## TASK OBJECTIVE:
How many lines below contain the string "start"? Reply with the figure and no further words.

## AVAILABLE DATA:
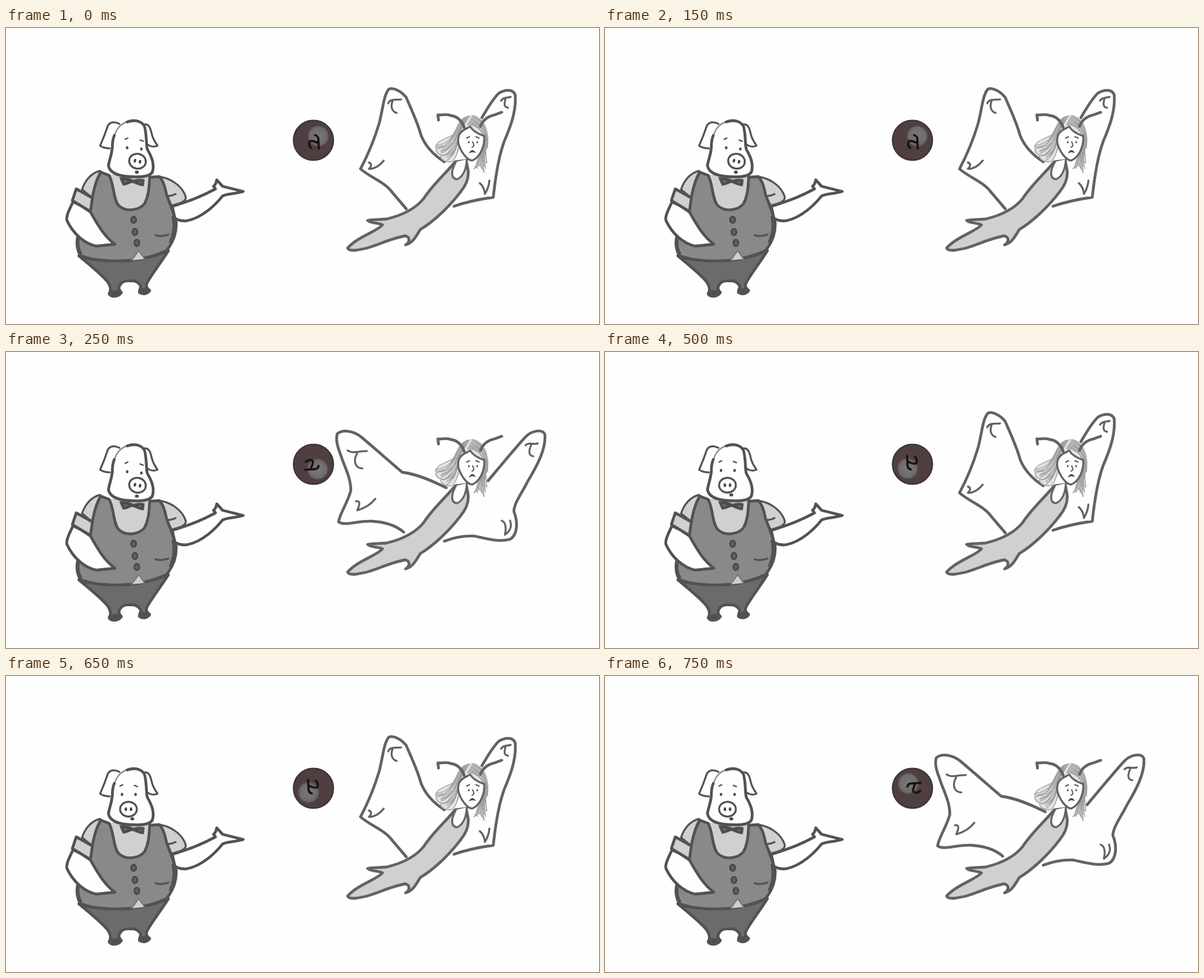
These frames come from a looping animation (920x460 px, 1000 ms). An HTML page:

```html
<!DOCTYPE html>
<html lang="en">
<head>
<meta charset="utf-8">
<title>Pig, ball and fairy</title>
<style>
  html, body { margin: 0; width: 100%; height: 100%; overflow: hidden; background: #fefefe; }
  svg { display: block; width: 920px; height: 460px; }
  path, ellipse, circle { stroke-linecap: round; stroke-linejoin: round; }
  .ink { fill: none; stroke: #535154; stroke-width: 4.3; }
  .white { fill: #fefefe; }
  .light { fill: #d0d0d0; }
  .vest { fill: #8b8988; }
  .dark { fill: #6c6b6c; }
  .solid { fill: #4b494b; }
  .mid { stroke-width: 3; }
  .thin { stroke-width: 2; }
  .fairy .ink { stroke: #636163; }
  .hair { fill: none; stroke: #a0a0a0; stroke-width: 1.3; }
</style>
</head>
<body>
<svg viewBox="0 0 920 460">
  <g id="pig" class="ink">
    <path class="dark" d="M113 354C126 365 150 384 158 395C164 404 162 410 160 413C163 419 175 418 179 411C176 408 174 405 176 401C178 395 185 392 193 393C201 392 206 396 209 401C209 406 206 408 207 411C213 415 220 413 223 408C218 405 216 400 220 394C228 380 240 365 252 346C225 358 190 364 150 361C135 360 122 358 113 354Z"/>
    <path class="solid" d="M161 411Q170 408 178 410Q175 417 165 416ZM208 408Q215 404 222 407Q218 413 209 411Z"/>
    <path class="light mid" d="M146 222C132 225 122 238 118 251L134 264L145 245Z"/>
    <path class="light mid" d="M232 231C252 230 274 245 279 263C279 271 267 273 257 276L245 252Z"/>
    <path class="white" d="M258 277C263 276 270 273 277 271C295 265 314 256 325 250L322 246C326 243 326 240 327 236L336 246L368 254C355 258 345 257 336 261C325 275 305 294 283 299C275 301 268 299 262 296Z"/>
    <path class="mid" d="M252 261Q258 261 263 258"/>
    <path class="light" stroke="none" d="M160 228H224L224 270L192 285L165 268Z"/>
    <path class="vest" d="M147 224C139 237 134 257 131 284L113 319C109 335 110 346 116 354C135 361 165 364 195 361C220 358 238 351 249 346C258 335 265 320 264 302C260 287 255 274 249 259C247 247 244 237 238 231L223 232C222 245 222 260 215 273C207 283 187 287 175 276C166 267 168 243 160 229Z"/>
    <path stroke-width="6" d="M260 294Q264 313 256 332M112 324Q109 340 115 350"/>
    <path class="white" d="M104 270C98 283 92 294 95 300C104 319 121 335 140 339L169 336C154 325 145 311 131 286L116 276Z"/>
    <path class="light" d="M109 250L134 264L131 285L103 268Z"/>
    <path class="light" stroke="none" d="M195 361L206 346L215 359Z"/>
    <path class="thin" stroke="#777" d="M195 361L206 346L215 359"/>
    <path class="mid" d="M232 322Q240 325 252 321"/>
    <g fill="#605e60" stroke="#484648" stroke-width="2.500">
      <ellipse cx="198" cy="298" rx="4" ry="5"/>
      <ellipse cx="200" cy="317" rx="4" ry="5"/>
      <ellipse cx="203" cy="334" rx="4" ry="5"/>
    </g>
    <g class="white">
      <path class="mid" d="M176 149C168 145 161 146 158 152C154 164 150 174 146 183Q152 187 161 187"/>
      <path class="mid" d="M214 150C222 148 224 156 226 164C228 174 233 179 235 183Q226 187 217 179"/>
      <path stroke="none" d="M165 185C165 164 172 149 186 146C200 141 214 145 216 158C219 175 217 186 220 190C226 200 231 212 227 224C222 232 205 232 192 231C175 230 161 225 159 214C160 205 164 198 165 185Z"/>
    </g>
    <path class="thin" stroke="#858385" d="M168 169C171 155 180 148 190 145"/>
    <path d="M188 146C202 141 215 146 216 158C219 175 217 186 220 190C226 200 231 212 227 224C222 232 205 232 192 231C175 230 161 225 159 214C160 205 164 198 165 185Q165 174 168 167"/>
    <path class="solid thin" d="M177 233L182 244Q190 243 196 239Q204 244 213 245L214 236Q205 234 198 237Q188 232 177 233Z"/>
    <path class="dark" stroke="none" d="M182 236L190 238L184 241ZM204 239L211 238L210 242Z"/>
  </g>
  <g id="face"></g>

  <g id="ball">
    <circle cx="477" cy="174.500" r="31" fill="#503f40" stroke="#3a3234" stroke-width="2"/>
    <circle cx="470.500" cy="167" r="17" fill="url(#shine)"/>
    <path fill="none" stroke="#151315" stroke-width="3.300" d="M469 172C471 164 479 168 490 166M481 168C479 173 475 181 481 181Q486 182 489 178"/>
  </g>
  <radialGradient id="shine">
    <stop offset="0" stop-color="#7b7878"/>
    <stop offset=".8" stop-color="#6f6b6b"/>
    <stop offset="1" stop-color="#503f40"/>
  </radialGradient>

  <g class="fairy">
    <path id="wings" class="ink"/>
    <path id="marks" class="ink mid"/>
    <path class="ink light" d="M697 208C680 228 660 246 648 265C636 280 615 291 590 297C578 298 569 297 561 299C565 304 578 302 584 306C576 316 546 324 530 342C533 349 550 344 560 342C580 336 600 326 620 323C628 326 626 333 620 337C632 334 637 322 643 313C665 300 690 275 705 255C715 243 718 232 717 222L714 206Z"/>
    <path class="ink white mid" d="M698 208C689 224 691 235 700 235C709 231 714 219 715 204"/>
    <g id="hair"></g>
    <path class="ink white mid" d="M715 156C703 161 700 169 702 180C706 193 715 205 723 206C734 202 743 186 742 168C733 165 725 161 720 153Z"/>
    <path class="ink" stroke-width="3.5" d="M711 155C708 145 700 137 690 136C682 133 676 136 670 135L671 143M736 153C740 143 748 137 758 135L769 131"/>
    <path class="ink thin" d="M715 171L719 169M729 169L734 171M724 177Q728 184 723 185"/>
    <path class="solid" d="M717 176h2v3h-2zM730 176h2v3h-2zM718 195Q723 185 729 194L723 193Z"/>
  </g>
</svg>
<script>
const get = id => document.getElementById(id);

const raised = {
  wings: `M680 208C660 195 650 182 644 167C638 145 628 125 621 108C613 98 601 92 594 95C586 104 585 125 579 148
    C571 175 560 200 550 219C565 232 588 240 598 254L621 281
    M738 140C745 128 755 110 765 101C775 95 787 95 790 104C792 130 782 155 773 176C766 195 760 225 756 263C735 266 715 270 695 277`,
  marks: `M593 117C596 110 604 112 613 111M600 113C596 122 599 130 606 132M563 209Q570 212 563 219Q576 219 586 206
    M768 113C772 107 777 109 783 107M775 109C773 117 772 123 779 124M735 241Q742 247 743 258Q749 248 750 237`
};
const spread = {
  wings: `M683 211C665 202 640 190 615 187C595 170 570 148 551 132C538 122 522 120 514 127C510 140 518 155 522 168
    C530 188 535 200 535 215C530 235 518 250 516 264C525 271 545 262 568 263Q600 265 617 280
    M748 200C765 180 785 155 805 133C815 122 832 119 836 128C838 150 825 175 810 200C800 220 788 235 788 248
    C795 265 793 285 782 291C765 296 745 290 727 286Q703 285 680 294`,
  marks: `M530 153C538 159 548 153 560 154M545 157C539 168 540 180 553 181M543 232Q552 230 545 246Q563 241 573 228
    M806 145C812 139 818 145 825 142M815 144C811 153 810 161 818 162M769 262Q778 266 774 284Q787 275 782 262`
};

// The eyes, snout and mouth shift together as the pig follows the wings.
function pigFace(eyeL, eyeR, snout, mouth, tilt) {
  const dot = ([x, y], rx, ry) => `<ellipse class="solid" cx="${x}" cy="${y}" rx="${rx}" ry="${ry}"/>`;
  return dot(eyeL, 2, 2.5) + dot(eyeR, 2, 2.5) + dot(mouth, 3, 2.5) +
    `<path class="ink thin" d="M${eyeL[0] - 3} ${eyeL[1] - 13}l4 -2M${eyeR[0] - 2} ${eyeR[1] - 14}l5 2"/>
    <g transform="translate(${snout}) rotate(${tilt})">
      <ellipse class="ink white mid" rx="13" ry="11.5"/>${dot([-4, 0], 2, 3)}${dot([4, 0], 2, 3)}
    </g>`;
}
const faces = [
  pigFace([188, 186], [210, 188], [204, 207], [203, 224], 12),
  pigFace([180, 184], [201, 184], [190, 207], [196, 222], 0)
];

function drawHair() {
  let d = '';
  for (let i = 0; i < 12; i++) {
    const k = i / 11, wave = 3 * Math.sin(i * 2.4);
    d += `M${719 - 11 * k} ${137 + 18 * k}C${693 + 8 * k} ${140 + 22 * k} ${705 + wave} ${178 + 14 * k} ${667 + 22 * k + wave} ${183 + 25 * k}`;
  }
  for (let i = 0; i < 8; i++) {
    const k = i / 7, wave = 4 * Math.sin(i * 2.1);
    d += `M${716 + 8 * k} ${150 - 14 * k}C${738 + 8 * k} ${150 - 8 * k} ${743 + 6 * k} ${168 + wave} ${741 + 6 * k} 186`;
    d += `M${740 + 6 * k} 185Q${732 + 8 * k} 200 ${729 + 15 * k} ${215 + wave}`;
  }
  get('hair').innerHTML =
    `<path fill="#e2e2e2" d="M720 135C702 138 698 158 692 166C684 170 671 174 666 185Q664 195 673 198Q676 207 690 209L703 190L704 165
      L720 155L742 168L738 190L726 219L734 214L741 225L739 206L746 210L744 190L749 172C748 150 740 136 720 135Z"/>
    <path class="hair" d="${d}"/>
    <path class="hair" stroke-width="2" d="M697 164C686 172 671 172 666 185Q682 190 699 172M667 188Q668 198 680 198Q694 196 701 180M674 199Q676 208 690 208
      M740 187Q736 205 726 219L737 211L742 225L739 205L746 210L744 188"/>`;
}
drawHair();

let shown = -1;
function draw(now) {
  const step = Math.floor(now % 1000 / 250);
  if (step !== shown) {
    shown = step;
    const pose = step % 2 ? spread : raised;
    get('wings').setAttribute('d', pose.wings);
    get('marks').setAttribute('d', pose.marks);
    get('face').innerHTML = faces[step >> 1];
    get('ball').setAttribute('transform', `rotate(${90 * (step + 1)} 477 174.5)`);
  }
  requestAnimationFrame(time => draw(Math.max(0, time - start)));
}
const start = performance.now();
draw(0);
</script>
</body>
</html>
```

## PROBLEM SOLUTION:
2